Presenting our round-up of some of the newest and most exciting members to join PRS for Music in the latest quarter, including BBC Sound 2019 winner Octavian and forthcoming PRS Presents performers Black Midi…
BBC Sound 2019 winner Octavian is a French-British rapper who effortlessly combines grime, pop, house and drill.
He earnt a scholarship to the BRIT school at 14, and his distinctive, raspy rhymes, unusual flow and fluid approach to genre set him apart from his contemporaries, as did his primary inspirations, Bon Iver and James Blake.
His first mixtape, 22, was released in 2016 and the following year he put out the Essie World EP.
In January 2018 Octavian received the starry endorsement of Drake, who appeared in an Instagram video singing along to his track Party Here.
Octavian released his second mixtape, Spaceman, in late 2018 and by January this year he had taken the 2019 BBC Sound of 2019 award.
Housewives are a London-based, genre-defying, five-piece band who since forming in 2013 have become a respected participant of the city’s underground scene.
Their first full-length release appeared in 2015, and Work was a brutal introduction into the punishing monochrome textures and relentless repetition of their music.
This unyielding poise was extended with the release of their 2017 LP FF061116, which pitched them somewhere between the starkly progressive industrial noise-rock of This Heat and the vicious post-punk of The Birthday Party.
In a bold move, they traded guitars for MIDI equipment for their next release, and although the computer-generated sounds of Twilight Splendour offer softer edges, their experimental spirit is intact.
Talking to M, the band explained that the new record deals with, ‘The confusion of spending so much of your headspace within an alternative reality.’
Mysterious Croydon-based four-piece who create precociously executed math/noise-rock.
With just one studio-recorded song under their belts, the elusive Croydon quartet have caused quite a stir via their intense live shows and a uniquely progressive take on guitar music.
The four-piece formed after graduating from Brit School in 2017 and, in contrast to the more mainstream acts that institution has produced, the band cultivated an angular and experimental sound indebted to post-punk.
Black Midi soon became regulars at Brixton’s the Windmill, but largely shunned social media and conducted hardly any interviews.
Nevertheless, the mystery surrounding the group fed into the buzz, and in 2018 they performed a live session for NTS at Flesh & Bone Studios in Hackney.
Later that year they put out their debut single bmbmbm via producer Dan Carey’s Speedy Wunderground label and played a winning secret set at End of the Road festival in Dorset.
So far in 2019 the band became one of the breakout acts at SXSW and they’ve released the head-turning single Crows Perch.
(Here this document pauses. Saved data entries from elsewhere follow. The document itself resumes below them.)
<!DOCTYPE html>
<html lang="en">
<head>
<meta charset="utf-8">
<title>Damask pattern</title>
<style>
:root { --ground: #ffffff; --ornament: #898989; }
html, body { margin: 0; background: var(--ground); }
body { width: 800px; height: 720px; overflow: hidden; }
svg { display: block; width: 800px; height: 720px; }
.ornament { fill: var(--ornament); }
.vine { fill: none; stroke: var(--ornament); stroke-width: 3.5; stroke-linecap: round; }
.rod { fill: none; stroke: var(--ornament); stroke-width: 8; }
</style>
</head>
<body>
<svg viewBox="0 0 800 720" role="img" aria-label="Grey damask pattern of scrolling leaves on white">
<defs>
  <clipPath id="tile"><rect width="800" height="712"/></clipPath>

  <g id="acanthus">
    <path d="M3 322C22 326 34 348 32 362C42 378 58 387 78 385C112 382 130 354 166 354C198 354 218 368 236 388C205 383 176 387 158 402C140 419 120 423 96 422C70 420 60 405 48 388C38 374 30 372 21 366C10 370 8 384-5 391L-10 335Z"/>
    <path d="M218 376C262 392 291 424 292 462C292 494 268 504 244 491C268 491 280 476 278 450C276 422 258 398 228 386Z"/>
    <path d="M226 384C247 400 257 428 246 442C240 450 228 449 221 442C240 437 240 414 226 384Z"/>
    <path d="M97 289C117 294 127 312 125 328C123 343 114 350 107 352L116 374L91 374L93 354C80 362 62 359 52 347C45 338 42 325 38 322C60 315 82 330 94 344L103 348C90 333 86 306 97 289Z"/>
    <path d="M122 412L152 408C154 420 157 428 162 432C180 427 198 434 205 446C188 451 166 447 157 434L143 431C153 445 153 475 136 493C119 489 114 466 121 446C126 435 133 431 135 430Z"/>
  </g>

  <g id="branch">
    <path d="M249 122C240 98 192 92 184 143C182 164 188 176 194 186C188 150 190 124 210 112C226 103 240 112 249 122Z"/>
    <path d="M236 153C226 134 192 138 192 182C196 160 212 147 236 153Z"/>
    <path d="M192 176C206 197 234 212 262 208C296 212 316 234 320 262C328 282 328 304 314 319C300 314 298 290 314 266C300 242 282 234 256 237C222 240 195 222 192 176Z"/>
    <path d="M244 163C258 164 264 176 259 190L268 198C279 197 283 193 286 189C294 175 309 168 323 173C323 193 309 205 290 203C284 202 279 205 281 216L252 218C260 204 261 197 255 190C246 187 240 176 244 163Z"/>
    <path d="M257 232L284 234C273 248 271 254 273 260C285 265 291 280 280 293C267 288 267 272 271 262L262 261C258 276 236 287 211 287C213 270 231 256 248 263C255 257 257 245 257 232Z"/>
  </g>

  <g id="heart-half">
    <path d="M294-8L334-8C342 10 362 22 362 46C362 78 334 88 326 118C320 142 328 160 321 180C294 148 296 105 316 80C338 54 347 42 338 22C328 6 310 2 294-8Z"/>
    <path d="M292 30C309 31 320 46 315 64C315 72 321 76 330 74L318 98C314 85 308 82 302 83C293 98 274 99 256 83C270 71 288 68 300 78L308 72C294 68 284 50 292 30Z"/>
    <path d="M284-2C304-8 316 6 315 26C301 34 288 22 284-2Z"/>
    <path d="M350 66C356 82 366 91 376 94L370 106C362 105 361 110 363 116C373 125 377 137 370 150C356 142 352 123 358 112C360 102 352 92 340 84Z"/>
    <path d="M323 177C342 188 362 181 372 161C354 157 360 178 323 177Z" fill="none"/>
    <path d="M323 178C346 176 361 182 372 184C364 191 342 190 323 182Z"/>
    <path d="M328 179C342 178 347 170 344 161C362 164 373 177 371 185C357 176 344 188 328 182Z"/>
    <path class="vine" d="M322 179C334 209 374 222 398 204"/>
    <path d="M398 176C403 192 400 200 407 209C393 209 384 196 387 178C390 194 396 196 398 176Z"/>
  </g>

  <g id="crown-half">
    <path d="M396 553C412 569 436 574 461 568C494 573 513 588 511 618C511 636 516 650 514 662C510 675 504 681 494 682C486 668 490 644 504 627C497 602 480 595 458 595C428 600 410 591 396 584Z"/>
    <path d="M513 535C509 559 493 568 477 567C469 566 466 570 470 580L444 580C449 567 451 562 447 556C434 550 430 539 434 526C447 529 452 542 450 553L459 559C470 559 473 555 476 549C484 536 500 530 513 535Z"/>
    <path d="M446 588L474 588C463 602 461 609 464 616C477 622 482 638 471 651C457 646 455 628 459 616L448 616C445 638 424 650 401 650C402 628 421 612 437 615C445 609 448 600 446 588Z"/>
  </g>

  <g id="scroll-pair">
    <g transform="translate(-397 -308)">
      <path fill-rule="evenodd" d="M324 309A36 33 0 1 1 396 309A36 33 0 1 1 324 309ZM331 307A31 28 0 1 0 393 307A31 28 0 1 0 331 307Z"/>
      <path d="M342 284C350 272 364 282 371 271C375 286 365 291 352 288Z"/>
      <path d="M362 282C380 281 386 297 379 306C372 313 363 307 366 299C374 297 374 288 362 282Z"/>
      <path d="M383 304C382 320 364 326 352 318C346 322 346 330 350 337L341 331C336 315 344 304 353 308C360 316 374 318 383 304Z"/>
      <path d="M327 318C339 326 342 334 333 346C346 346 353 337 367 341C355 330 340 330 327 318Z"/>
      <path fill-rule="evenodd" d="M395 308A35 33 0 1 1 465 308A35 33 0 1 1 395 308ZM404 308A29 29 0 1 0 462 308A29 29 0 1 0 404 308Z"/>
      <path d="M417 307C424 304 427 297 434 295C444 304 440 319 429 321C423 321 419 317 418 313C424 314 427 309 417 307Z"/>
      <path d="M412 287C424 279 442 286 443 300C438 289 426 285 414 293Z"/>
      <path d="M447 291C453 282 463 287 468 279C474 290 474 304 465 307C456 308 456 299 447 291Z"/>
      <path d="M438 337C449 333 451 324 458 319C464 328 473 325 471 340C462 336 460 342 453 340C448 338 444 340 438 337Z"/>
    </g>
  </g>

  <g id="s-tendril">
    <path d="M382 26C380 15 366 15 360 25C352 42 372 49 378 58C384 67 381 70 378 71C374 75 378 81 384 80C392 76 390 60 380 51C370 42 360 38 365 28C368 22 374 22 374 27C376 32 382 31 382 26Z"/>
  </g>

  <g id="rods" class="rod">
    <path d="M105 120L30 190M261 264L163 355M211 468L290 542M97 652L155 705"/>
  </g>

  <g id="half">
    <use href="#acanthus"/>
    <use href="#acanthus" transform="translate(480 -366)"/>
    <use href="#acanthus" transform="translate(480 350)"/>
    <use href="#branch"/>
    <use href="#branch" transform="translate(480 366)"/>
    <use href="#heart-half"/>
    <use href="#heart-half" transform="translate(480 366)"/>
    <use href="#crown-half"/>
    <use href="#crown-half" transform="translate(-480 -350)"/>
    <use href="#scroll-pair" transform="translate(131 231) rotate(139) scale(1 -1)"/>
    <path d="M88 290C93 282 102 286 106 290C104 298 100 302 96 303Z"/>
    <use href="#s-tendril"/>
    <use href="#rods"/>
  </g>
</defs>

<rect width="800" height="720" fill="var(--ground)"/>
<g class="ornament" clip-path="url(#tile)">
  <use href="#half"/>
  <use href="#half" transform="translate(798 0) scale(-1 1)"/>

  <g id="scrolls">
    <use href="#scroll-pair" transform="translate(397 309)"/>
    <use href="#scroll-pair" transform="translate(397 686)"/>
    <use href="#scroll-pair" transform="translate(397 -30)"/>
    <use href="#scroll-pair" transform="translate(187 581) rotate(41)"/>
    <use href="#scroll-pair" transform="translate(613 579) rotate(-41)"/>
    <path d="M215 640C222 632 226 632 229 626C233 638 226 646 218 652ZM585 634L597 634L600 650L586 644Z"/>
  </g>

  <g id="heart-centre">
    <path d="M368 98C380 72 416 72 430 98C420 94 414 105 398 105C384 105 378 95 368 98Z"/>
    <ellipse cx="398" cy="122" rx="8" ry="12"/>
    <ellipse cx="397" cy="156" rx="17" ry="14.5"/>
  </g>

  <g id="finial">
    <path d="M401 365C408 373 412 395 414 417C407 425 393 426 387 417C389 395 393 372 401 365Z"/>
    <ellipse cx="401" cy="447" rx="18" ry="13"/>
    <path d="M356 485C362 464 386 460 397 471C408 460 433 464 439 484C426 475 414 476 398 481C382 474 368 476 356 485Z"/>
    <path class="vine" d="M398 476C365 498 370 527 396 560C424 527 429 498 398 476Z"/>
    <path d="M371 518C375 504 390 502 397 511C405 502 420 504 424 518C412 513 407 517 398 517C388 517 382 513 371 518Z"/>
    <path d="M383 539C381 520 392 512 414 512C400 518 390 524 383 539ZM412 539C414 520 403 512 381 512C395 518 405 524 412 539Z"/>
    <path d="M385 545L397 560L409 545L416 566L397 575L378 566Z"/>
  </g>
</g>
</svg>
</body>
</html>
Next up, they perform at PRS Presents at the Streatham offices in April.
Jenn Kirby is a composer and music technologist working across acoustic and electronic soundworlds.
Alongside her work as the Programme Director for BA Music Performance and Production at the University of Wales Trinity Saint David, where she teaches composition and music technology, she composes and performs multidisciplinary music.
Her output includes electroacoustic music, sound art, noise music, contemporary instrumental composition, solo live electronics, and laptop orchestra performance.
In addition to composing and performing, she also develops software and re-purposes controllers as musical interfaces for theatrical performance.
Jenn is supported by PRS Foudnation’s Women Make Music.
Italian Berlin-based electronic composer who builds complex, polyrhythmic pieces with modular synths.
Since releasing her breakthrough album Patterns of Consciousness in 2017, she has crafted a unique sound built on her love of minimalism and repetition, an interest in machine learning, and the psycho-physical effect on the listener.
Last year she released the follow-up LP Born Again in the Voltage, which expanded her modular synth experimentations to include voice, cello, and drone influences.
Her music consistently undermines the tech fetishisation of her methods to reach an emotional pitch shared with contemporary modular pioneers like Kaitlyn Aurelia Smith.